Activity ▸
For every line of the material below, check for the string "thorax" and return the line if it is there.

Data shown ▸
===

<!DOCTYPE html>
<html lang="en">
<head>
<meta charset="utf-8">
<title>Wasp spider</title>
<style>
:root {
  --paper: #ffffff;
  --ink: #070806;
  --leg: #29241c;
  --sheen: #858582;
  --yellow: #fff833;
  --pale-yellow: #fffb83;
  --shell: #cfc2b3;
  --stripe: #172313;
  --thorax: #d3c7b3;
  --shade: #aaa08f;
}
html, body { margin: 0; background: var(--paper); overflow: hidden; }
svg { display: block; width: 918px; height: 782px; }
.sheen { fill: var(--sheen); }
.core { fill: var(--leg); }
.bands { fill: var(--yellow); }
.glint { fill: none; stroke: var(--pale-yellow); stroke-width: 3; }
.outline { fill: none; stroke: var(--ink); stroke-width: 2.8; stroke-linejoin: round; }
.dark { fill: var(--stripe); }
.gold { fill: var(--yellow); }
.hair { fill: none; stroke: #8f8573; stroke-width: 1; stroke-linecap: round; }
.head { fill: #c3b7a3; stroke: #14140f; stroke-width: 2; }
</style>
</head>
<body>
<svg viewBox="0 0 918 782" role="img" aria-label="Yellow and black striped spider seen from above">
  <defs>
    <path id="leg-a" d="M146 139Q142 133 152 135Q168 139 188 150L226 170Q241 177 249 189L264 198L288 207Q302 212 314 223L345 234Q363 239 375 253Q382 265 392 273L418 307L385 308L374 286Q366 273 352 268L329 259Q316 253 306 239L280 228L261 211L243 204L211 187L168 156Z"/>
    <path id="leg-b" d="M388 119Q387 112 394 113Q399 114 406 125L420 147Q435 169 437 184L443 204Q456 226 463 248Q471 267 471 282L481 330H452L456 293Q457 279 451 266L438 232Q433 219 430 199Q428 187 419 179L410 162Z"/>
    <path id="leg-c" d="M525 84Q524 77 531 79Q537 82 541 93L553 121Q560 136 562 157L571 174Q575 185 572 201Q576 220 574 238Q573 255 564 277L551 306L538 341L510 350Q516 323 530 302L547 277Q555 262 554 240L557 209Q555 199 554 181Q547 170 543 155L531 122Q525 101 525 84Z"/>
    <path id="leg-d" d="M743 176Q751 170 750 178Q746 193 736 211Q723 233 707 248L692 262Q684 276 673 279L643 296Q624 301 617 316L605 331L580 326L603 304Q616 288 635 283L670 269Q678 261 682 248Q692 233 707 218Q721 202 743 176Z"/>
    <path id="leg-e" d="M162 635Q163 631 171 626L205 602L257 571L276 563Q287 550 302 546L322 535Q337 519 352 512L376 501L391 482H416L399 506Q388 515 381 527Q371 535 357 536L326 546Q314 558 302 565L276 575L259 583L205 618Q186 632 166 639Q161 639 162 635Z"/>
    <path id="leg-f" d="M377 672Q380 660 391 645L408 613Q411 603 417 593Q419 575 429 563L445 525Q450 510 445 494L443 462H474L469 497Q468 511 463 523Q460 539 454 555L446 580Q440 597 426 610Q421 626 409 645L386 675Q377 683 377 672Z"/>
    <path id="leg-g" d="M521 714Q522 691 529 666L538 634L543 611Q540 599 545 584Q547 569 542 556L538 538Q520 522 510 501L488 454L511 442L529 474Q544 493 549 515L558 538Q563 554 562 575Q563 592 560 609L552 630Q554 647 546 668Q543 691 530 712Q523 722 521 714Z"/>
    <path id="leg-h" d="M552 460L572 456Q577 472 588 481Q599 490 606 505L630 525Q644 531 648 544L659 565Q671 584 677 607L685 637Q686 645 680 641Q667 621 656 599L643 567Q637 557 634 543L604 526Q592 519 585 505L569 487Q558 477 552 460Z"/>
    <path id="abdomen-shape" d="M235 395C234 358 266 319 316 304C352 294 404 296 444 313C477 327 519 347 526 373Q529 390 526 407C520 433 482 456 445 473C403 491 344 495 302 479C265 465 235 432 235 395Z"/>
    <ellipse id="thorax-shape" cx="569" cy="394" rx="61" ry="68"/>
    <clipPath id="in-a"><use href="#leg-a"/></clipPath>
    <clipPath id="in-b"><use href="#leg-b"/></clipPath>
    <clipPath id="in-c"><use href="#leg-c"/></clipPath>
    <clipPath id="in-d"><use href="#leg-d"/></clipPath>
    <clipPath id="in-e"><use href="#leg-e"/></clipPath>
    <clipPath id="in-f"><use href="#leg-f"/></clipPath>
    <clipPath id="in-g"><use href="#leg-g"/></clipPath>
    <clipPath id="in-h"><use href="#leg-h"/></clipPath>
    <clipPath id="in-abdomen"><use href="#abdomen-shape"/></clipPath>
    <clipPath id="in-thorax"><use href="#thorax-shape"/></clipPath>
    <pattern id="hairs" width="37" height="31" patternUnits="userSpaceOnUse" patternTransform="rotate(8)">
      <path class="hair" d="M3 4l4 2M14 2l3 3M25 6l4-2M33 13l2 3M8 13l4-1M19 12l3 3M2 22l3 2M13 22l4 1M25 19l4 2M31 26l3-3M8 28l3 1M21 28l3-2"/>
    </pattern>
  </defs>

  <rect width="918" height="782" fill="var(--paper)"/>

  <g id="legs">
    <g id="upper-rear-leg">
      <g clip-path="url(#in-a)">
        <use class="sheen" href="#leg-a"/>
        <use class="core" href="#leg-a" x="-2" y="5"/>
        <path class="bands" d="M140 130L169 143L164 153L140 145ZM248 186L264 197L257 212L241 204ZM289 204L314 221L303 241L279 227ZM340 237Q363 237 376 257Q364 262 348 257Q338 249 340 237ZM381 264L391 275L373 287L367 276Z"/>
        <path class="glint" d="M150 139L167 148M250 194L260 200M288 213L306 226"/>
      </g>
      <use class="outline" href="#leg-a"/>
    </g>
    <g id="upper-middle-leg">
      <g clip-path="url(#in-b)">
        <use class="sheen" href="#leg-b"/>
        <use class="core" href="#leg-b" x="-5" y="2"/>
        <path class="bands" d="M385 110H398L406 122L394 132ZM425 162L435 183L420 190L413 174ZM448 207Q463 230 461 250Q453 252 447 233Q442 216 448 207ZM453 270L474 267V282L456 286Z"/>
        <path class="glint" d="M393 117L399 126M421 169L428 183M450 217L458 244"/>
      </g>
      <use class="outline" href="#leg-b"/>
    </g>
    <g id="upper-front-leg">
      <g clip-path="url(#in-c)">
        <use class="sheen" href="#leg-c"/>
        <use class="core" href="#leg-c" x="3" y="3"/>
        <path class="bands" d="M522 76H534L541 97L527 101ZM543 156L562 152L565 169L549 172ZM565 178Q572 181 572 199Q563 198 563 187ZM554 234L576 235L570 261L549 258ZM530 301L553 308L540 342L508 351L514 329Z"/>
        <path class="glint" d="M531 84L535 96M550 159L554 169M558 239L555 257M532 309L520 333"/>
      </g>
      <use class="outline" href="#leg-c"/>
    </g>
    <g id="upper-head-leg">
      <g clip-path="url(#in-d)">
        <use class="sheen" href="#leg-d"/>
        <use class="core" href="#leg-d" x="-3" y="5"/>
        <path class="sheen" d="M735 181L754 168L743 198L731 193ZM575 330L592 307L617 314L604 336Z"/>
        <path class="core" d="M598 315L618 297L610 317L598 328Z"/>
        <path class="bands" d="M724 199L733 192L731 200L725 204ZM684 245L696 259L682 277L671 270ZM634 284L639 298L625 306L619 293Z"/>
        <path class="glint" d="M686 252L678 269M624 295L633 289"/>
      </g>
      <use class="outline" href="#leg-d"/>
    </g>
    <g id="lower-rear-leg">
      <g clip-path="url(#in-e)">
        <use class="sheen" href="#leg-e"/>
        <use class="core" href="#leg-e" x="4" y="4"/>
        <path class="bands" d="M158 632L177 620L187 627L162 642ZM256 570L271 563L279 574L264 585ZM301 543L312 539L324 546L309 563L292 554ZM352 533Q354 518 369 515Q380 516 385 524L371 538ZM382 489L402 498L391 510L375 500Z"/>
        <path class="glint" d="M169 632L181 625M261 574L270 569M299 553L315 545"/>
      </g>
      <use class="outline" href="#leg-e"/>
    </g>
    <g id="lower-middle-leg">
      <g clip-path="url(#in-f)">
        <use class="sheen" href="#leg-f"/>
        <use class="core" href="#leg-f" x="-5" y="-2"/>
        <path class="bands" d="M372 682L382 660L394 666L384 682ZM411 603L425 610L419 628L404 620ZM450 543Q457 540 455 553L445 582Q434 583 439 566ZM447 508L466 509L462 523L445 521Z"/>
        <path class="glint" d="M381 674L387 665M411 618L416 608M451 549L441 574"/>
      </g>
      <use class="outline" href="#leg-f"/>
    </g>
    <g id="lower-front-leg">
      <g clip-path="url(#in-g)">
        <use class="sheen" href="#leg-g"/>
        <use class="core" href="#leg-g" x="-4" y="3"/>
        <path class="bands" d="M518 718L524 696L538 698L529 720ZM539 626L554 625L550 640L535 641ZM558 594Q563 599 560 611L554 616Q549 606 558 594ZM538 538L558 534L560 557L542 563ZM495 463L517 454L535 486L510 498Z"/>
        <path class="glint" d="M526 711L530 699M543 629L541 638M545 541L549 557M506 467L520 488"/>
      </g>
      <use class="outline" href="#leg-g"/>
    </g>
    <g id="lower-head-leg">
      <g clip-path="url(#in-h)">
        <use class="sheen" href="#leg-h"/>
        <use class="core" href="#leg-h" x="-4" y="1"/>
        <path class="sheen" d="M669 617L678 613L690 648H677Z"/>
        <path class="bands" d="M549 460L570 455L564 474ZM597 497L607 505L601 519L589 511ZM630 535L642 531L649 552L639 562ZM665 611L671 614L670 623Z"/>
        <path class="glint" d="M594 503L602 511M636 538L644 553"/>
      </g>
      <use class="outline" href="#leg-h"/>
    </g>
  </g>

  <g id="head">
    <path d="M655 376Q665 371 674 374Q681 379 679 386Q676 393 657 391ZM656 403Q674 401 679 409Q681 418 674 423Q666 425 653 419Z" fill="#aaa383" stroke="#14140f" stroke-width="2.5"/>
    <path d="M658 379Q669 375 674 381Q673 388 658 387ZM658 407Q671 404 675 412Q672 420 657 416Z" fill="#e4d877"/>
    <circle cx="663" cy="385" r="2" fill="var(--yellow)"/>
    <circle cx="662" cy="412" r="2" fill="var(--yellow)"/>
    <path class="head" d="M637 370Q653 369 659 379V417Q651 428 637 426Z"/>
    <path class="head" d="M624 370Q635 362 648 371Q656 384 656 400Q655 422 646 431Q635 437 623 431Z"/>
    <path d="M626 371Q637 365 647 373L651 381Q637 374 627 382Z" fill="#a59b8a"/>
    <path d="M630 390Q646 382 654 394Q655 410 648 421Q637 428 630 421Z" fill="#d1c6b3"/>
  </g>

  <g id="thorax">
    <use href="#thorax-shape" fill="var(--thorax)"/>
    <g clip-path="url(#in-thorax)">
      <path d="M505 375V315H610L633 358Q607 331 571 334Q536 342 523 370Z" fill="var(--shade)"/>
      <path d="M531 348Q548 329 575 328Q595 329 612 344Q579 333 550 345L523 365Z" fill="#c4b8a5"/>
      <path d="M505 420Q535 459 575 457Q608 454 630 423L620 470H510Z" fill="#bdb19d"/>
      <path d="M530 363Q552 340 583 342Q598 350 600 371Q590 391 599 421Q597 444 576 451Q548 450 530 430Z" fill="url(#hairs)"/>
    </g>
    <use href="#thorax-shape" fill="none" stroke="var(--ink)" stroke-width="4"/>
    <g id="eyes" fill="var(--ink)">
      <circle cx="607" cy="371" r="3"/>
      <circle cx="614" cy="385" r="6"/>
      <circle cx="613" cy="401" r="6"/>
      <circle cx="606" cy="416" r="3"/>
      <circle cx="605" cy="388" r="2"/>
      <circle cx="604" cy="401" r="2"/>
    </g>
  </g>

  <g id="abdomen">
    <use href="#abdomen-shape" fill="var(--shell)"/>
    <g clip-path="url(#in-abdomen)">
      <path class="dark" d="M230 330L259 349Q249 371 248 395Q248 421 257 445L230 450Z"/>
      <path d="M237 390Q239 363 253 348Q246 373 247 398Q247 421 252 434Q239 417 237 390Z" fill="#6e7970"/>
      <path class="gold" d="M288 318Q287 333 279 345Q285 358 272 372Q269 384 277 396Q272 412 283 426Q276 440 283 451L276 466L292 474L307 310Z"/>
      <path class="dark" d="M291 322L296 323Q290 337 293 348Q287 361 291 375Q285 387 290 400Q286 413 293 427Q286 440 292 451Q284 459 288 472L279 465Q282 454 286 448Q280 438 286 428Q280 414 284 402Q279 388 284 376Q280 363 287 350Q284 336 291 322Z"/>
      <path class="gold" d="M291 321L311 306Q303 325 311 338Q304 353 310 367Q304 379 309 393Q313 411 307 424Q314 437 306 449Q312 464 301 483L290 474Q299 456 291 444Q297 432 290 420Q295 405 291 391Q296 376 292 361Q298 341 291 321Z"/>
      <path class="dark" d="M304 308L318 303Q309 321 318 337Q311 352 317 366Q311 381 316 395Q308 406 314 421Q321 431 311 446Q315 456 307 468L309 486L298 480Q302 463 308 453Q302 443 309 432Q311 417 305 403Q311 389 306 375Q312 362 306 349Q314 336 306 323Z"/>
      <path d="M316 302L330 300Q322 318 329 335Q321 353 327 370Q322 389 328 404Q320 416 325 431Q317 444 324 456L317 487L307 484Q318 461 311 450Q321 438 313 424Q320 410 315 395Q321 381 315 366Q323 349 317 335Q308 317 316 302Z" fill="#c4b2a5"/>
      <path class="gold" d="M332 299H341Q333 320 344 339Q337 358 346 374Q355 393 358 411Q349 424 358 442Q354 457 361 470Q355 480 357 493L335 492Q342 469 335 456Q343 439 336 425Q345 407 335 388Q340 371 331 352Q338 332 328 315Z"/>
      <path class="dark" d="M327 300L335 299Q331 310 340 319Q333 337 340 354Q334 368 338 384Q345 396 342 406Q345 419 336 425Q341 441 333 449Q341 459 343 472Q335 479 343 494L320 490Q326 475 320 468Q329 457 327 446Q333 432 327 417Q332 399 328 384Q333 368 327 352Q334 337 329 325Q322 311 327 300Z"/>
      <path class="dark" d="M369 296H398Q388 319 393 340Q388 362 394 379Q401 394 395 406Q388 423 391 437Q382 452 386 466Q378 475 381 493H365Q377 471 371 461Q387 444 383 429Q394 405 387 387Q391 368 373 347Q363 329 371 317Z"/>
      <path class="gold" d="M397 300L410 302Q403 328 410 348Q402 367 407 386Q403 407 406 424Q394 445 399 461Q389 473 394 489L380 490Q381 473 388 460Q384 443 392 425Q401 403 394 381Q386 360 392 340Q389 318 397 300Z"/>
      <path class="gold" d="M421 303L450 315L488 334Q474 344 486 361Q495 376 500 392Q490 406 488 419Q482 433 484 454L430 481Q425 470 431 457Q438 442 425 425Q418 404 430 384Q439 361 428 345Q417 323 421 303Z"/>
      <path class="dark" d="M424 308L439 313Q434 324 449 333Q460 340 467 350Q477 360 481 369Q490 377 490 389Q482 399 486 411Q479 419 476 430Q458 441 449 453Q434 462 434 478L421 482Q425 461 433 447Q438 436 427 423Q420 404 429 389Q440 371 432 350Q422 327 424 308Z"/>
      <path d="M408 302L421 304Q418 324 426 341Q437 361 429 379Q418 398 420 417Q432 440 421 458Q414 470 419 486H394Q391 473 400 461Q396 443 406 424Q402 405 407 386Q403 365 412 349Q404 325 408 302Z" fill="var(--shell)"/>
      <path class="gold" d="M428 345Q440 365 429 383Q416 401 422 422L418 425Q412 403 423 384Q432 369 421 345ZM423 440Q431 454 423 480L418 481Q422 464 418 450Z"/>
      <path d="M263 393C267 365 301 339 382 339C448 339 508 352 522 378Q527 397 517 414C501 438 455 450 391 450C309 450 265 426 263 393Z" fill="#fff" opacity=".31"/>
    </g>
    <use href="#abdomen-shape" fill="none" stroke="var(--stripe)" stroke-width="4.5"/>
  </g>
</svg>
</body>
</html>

===

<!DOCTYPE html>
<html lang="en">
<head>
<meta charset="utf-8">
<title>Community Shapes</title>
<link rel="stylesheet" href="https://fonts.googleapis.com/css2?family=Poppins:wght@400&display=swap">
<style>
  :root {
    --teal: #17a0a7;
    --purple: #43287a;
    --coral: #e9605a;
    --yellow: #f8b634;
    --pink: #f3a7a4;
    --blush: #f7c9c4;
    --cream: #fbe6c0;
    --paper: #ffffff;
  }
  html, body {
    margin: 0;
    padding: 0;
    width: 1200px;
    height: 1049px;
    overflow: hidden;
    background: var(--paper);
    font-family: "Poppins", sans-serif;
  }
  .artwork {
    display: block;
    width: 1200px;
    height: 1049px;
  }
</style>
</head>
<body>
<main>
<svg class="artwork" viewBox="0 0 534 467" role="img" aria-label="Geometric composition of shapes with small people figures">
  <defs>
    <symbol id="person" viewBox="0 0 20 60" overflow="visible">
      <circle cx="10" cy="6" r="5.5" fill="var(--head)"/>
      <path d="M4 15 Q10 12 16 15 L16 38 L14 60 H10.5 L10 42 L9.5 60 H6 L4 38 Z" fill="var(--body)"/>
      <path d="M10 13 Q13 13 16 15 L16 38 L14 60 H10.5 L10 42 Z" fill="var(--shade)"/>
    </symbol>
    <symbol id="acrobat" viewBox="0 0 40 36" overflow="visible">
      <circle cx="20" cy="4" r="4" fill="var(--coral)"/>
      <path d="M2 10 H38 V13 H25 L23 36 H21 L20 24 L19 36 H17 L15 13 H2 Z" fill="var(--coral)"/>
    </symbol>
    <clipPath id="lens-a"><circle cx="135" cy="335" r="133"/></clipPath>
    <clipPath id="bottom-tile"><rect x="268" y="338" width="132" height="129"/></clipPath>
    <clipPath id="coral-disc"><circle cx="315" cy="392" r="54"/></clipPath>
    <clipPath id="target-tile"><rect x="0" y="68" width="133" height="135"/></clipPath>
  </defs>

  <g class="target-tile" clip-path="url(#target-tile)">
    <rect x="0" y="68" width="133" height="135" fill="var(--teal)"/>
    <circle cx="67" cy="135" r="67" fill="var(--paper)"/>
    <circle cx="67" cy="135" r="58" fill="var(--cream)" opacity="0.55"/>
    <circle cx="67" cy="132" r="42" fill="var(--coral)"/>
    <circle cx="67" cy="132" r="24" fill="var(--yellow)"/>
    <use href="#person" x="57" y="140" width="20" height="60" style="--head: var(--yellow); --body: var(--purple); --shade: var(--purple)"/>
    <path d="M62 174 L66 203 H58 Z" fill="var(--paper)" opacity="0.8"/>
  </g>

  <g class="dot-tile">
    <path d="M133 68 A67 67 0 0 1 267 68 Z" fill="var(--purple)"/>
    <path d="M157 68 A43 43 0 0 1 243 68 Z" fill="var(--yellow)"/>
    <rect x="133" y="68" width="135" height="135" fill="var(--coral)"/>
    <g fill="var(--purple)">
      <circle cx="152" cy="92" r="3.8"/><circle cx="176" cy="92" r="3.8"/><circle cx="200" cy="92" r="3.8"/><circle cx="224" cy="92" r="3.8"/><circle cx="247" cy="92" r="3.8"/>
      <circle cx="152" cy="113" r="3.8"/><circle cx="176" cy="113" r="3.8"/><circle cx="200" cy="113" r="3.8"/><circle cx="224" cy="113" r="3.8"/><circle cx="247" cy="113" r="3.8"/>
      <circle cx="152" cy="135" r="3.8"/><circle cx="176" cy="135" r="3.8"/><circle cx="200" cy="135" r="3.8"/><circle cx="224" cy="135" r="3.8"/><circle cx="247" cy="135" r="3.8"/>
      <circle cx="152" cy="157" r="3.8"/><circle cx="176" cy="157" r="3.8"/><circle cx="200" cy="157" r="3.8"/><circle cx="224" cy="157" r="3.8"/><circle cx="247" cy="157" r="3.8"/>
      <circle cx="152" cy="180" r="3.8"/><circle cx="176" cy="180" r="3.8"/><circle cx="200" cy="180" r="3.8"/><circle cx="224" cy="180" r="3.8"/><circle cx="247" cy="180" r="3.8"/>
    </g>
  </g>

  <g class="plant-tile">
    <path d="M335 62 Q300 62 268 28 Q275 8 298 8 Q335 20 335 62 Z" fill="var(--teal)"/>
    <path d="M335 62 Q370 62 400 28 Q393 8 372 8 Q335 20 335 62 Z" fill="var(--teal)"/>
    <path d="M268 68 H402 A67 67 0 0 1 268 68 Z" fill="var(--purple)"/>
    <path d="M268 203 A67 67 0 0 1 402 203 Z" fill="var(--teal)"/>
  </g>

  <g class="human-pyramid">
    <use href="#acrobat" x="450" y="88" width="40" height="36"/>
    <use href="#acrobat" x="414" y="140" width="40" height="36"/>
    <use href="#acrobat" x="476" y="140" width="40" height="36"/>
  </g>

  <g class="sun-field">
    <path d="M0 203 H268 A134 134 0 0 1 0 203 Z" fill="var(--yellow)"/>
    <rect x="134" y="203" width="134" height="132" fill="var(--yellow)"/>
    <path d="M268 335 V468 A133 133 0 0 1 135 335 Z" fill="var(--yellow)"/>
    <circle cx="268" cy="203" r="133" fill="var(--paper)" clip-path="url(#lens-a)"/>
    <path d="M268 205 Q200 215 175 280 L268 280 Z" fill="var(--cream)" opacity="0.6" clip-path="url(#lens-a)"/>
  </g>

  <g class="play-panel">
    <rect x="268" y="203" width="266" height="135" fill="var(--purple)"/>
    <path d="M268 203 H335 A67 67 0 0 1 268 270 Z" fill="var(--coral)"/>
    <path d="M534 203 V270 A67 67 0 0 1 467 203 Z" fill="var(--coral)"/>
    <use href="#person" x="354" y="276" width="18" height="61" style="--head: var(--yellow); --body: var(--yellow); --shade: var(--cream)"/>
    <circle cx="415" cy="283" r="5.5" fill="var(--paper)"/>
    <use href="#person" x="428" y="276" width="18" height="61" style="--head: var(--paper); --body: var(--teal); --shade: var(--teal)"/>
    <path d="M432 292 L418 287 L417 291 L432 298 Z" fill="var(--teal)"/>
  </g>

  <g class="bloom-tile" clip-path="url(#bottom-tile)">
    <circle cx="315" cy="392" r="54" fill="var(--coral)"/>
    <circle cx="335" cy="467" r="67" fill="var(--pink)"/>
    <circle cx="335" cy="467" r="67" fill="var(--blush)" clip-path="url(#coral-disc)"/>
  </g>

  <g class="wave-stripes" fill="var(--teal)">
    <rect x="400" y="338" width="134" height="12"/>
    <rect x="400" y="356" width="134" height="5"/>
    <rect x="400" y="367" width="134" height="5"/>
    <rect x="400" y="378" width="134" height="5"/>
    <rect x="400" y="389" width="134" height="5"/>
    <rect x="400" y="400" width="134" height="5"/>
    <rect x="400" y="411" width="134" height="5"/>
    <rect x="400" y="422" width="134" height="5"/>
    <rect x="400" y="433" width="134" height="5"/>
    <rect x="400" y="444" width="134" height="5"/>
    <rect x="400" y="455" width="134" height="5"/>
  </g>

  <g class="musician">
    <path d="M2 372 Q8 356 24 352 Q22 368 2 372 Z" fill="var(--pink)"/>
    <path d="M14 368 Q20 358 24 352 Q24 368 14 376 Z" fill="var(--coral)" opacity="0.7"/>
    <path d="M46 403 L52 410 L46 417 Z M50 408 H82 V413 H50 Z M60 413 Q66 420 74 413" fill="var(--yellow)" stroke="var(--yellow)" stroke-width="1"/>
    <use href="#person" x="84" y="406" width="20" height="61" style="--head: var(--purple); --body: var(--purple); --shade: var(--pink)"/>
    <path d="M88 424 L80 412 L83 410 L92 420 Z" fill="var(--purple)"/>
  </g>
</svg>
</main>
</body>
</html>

===

Response below ▸
  --thorax: #d3c7b3;
    <ellipse id="thorax-shape" cx="569" cy="394" rx="61" ry="68"/>
    <clipPath id="in-thorax"><use href="#thorax-shape"/></clipPath>
  <g id="thorax">
    <use href="#thorax-shape" fill="var(--thorax)"/>
    <g clip-path="url(#in-thorax)">
    <use href="#thorax-shape" fill="none" stroke="var(--ink)" stroke-width="4"/>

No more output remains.